Moyer, D. M., DiPietro, L., Berkowitz, R. I., & Stunkard, A. J. (1997). Childhood sexual abuse and precursors of binge eating in an adolescent female population. International Journal of Eating Disorders, 21(1), 23-30. doi: 10.1002/(sici)1098-108x(199701)21:1<23::aid-eat3>3.0.co;2-5

Preacher, K. J., Rucker, D. D., & Hayes, A. F. (2007). Addressing moderated mediation hypotheses: theory, methods, and prescriptions. Multivariate Behavioral Research, 42(1), 185-227. doi: 10.1080/00273170701341316

Rabe-Hesketh, S., Skrondal, A., & Pickles, A. (2004). Generalized multilevel structural equation modeling. Psychometrika, 69(2), 167-190. doi: 10.1007/BF02295939

Raffalovich, L. E., Deane, G. D., Armstrong, D., & Tsao, H.-S. (2008). Model selection procedures in social research: Monte-Carlo simulation results. Journal of Applied Statistics, 35(10), 1093-1114. doi: 10.1080/03081070802203959

Rothman, E. F., Exner, D., & Baughman, A. L. (2011). The prevalence of sexual assault against people who identify as gay, lesbian, or bisexual in the United States: a systematic review. Trauma, Violence & Abuse, 12(2), 55-66. doi: 10.1177/1524838010390707

Sampasa-Kanyinga, H., & Willmore, J. (2015). Relationships between bullying victimization psychological distress and breakfast skipping among boys and girls. Appetite, 89, 41-46. doi: 10.1016/j.appet.2015.01.020

Schaefer, L. M., & Thompson, J. K. (2018). Self-objectification and disordered eating: A meta-analysis. International Journal of Eating Disorders, 51(6), 483-502. doi: 10.1002/eat.22854

Siconolfi, D. E., Kapadia, F., Moeller, R. W., Eddy, J. A., Kupprat, S. A., Kingdon, M. J., & Halkitis, P. N. (2016). Body dissatisfaction in a diverse sample of young men who have sex with men: The P18 Cohort Study. Archives of Sexual Behavior, 45(5), 1227-1239. doi: 10.1007/s10508-015-0592-3
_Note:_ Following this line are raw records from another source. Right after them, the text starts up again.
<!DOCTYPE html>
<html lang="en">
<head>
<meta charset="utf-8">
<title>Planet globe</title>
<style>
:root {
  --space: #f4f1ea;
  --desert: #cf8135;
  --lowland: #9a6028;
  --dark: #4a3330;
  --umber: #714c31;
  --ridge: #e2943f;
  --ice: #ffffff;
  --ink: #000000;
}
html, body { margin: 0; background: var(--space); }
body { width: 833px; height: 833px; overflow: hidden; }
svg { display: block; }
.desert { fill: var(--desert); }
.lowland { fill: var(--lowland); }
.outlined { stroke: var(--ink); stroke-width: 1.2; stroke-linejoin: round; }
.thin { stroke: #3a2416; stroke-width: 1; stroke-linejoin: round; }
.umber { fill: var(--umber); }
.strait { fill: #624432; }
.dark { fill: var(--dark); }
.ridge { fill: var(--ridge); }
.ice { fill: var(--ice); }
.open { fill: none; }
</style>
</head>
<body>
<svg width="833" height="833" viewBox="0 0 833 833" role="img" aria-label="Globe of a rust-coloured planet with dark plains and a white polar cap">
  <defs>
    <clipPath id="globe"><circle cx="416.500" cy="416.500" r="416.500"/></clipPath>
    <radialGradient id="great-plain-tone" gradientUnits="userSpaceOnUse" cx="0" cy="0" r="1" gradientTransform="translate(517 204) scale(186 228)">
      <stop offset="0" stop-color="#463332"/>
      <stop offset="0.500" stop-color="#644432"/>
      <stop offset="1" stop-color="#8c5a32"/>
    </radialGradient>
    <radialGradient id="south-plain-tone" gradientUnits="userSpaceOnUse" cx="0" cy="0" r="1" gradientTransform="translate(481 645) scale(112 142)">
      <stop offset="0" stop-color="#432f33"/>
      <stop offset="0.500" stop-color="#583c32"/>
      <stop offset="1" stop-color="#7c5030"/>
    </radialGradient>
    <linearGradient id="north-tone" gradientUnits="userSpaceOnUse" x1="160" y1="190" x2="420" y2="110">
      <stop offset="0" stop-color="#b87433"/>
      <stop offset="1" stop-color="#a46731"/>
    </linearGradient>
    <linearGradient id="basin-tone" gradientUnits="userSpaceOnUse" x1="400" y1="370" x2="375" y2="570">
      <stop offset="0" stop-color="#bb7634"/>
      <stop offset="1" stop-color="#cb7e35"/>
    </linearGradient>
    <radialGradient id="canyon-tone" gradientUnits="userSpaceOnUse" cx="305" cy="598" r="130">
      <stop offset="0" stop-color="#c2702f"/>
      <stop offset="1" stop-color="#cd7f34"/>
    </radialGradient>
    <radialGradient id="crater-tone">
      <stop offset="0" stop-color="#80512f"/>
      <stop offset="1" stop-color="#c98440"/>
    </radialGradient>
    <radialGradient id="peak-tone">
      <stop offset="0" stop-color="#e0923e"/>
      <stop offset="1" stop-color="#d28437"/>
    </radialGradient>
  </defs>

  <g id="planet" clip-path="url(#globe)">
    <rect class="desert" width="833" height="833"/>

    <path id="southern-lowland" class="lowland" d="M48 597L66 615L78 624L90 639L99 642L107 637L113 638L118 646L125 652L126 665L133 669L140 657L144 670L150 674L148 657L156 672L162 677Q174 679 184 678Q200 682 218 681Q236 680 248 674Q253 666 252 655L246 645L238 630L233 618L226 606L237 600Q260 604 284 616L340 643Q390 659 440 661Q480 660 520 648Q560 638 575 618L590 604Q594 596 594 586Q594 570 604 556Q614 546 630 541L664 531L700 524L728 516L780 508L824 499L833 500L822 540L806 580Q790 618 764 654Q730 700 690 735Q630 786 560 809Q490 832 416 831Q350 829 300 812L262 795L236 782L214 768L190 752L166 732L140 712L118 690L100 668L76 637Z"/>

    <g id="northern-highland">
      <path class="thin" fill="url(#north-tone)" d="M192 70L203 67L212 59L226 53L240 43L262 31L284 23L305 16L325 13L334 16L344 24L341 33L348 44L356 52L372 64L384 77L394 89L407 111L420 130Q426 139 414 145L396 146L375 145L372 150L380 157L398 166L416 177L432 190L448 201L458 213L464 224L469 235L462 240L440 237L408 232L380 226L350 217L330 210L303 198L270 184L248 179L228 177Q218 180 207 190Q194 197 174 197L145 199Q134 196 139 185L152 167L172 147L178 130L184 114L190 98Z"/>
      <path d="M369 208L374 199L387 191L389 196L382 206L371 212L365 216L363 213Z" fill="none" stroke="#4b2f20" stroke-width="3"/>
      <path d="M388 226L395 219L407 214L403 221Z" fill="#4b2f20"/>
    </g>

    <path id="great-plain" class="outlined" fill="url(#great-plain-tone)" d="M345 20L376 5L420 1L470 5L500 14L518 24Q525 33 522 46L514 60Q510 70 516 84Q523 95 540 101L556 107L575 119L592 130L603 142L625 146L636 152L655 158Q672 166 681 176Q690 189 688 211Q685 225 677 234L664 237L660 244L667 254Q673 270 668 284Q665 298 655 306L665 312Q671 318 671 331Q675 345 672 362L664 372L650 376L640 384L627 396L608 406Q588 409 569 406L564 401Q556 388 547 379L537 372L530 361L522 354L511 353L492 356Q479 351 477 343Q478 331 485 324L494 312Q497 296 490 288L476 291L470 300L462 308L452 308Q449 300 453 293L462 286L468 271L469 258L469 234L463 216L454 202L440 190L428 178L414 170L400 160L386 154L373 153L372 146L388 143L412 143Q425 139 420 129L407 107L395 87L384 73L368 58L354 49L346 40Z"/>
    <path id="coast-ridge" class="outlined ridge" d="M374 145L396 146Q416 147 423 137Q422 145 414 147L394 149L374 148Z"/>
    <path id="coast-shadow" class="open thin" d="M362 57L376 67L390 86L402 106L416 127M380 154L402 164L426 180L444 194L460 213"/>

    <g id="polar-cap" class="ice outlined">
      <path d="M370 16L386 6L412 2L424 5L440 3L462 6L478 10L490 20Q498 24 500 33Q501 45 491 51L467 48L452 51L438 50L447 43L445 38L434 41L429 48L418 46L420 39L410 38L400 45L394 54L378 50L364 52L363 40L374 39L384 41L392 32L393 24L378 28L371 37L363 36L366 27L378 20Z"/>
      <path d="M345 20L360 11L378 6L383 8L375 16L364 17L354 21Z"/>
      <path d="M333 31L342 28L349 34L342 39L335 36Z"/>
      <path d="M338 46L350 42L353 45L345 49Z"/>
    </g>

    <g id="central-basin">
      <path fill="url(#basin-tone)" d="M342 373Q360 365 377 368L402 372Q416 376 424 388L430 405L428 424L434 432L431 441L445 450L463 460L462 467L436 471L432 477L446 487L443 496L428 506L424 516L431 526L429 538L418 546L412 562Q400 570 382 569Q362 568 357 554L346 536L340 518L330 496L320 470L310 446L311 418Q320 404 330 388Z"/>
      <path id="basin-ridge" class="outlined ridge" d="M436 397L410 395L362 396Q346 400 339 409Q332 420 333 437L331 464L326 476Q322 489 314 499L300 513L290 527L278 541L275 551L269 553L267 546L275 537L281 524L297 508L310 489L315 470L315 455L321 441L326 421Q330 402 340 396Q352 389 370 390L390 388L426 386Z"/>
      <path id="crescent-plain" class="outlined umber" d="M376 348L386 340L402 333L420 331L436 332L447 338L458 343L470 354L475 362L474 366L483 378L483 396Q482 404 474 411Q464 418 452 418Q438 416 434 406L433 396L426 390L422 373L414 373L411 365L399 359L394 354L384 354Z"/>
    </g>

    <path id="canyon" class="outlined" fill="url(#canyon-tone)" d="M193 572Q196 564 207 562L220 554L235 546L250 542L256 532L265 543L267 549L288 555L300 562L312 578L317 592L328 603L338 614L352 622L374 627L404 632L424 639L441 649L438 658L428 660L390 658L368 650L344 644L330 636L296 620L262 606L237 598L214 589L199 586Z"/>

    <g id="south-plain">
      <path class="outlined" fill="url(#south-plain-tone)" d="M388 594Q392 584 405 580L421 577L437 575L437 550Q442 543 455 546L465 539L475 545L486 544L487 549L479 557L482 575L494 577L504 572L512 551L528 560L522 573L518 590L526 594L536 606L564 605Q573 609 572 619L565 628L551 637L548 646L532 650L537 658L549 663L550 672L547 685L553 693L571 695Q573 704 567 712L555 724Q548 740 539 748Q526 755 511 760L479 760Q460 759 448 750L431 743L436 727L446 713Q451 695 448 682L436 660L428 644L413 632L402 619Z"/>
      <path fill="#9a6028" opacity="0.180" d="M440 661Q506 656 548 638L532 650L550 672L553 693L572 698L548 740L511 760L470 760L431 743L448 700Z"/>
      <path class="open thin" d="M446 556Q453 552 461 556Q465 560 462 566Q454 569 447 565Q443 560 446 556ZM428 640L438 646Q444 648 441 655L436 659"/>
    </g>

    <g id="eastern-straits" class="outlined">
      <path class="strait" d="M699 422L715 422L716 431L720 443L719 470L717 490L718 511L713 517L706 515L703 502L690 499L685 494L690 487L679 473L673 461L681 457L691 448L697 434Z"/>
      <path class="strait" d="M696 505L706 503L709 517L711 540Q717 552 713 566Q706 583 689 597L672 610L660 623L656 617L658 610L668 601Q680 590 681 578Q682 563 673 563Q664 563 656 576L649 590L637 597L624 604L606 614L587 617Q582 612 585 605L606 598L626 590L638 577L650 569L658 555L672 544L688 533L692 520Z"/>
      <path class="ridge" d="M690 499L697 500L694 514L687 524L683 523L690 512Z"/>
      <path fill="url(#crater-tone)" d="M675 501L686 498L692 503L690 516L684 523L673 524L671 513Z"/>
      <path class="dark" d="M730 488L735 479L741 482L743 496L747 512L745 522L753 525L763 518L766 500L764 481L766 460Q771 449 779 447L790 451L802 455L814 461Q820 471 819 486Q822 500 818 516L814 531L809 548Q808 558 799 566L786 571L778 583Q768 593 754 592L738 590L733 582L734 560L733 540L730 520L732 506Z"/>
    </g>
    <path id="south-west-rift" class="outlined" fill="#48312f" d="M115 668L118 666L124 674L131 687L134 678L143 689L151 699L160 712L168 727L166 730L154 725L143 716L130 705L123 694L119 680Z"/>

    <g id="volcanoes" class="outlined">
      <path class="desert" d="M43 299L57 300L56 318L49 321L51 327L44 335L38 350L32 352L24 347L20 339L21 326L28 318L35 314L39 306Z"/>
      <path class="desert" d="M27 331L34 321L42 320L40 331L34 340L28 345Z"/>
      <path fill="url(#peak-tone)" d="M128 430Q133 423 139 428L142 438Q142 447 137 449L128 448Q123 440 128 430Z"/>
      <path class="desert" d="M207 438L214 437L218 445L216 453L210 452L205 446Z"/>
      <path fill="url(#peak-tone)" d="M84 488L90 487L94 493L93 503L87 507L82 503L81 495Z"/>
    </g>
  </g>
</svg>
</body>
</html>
Vitae, F. l. (2015). A cross-cultural study of body dissatisfaction among Mexican and Mexican-American women (Doctor of Philosophy Thesis). Arizona, United States of America: Arizona State University.

Watson, R. J., Adjei, J., Saewyc, E., Homma, Y., & Goodenow, C. (2017). Trends and disparities in disordered eating among heterosexual and sexual minority adolescents. International Journal of Eating Disorders, 50(1), 22-31. doi: 10.1002/eat.22576

Yean, C., Benau, E. M., Dakanalis, A., Hormes, J. M., Perone, J., & Timko, C. A. (2013). The relationship of sex and sexual orientation to self-esteem, body shape satisfaction, and eating disorder symptomatology. Frontiers in Psychology, 4, 887. doi: 10.3389/fpsyg.2013.00887

Zou, C., & Andersen, J. P. (2015). Comparing the rates of early childhood victimization across sexual orientations: Heterosexual, lesbian, gay, bisexual, and mostly heterosexual. PloS One, 10(10), e0139198. doi: 10.1371/journal.pone.0139198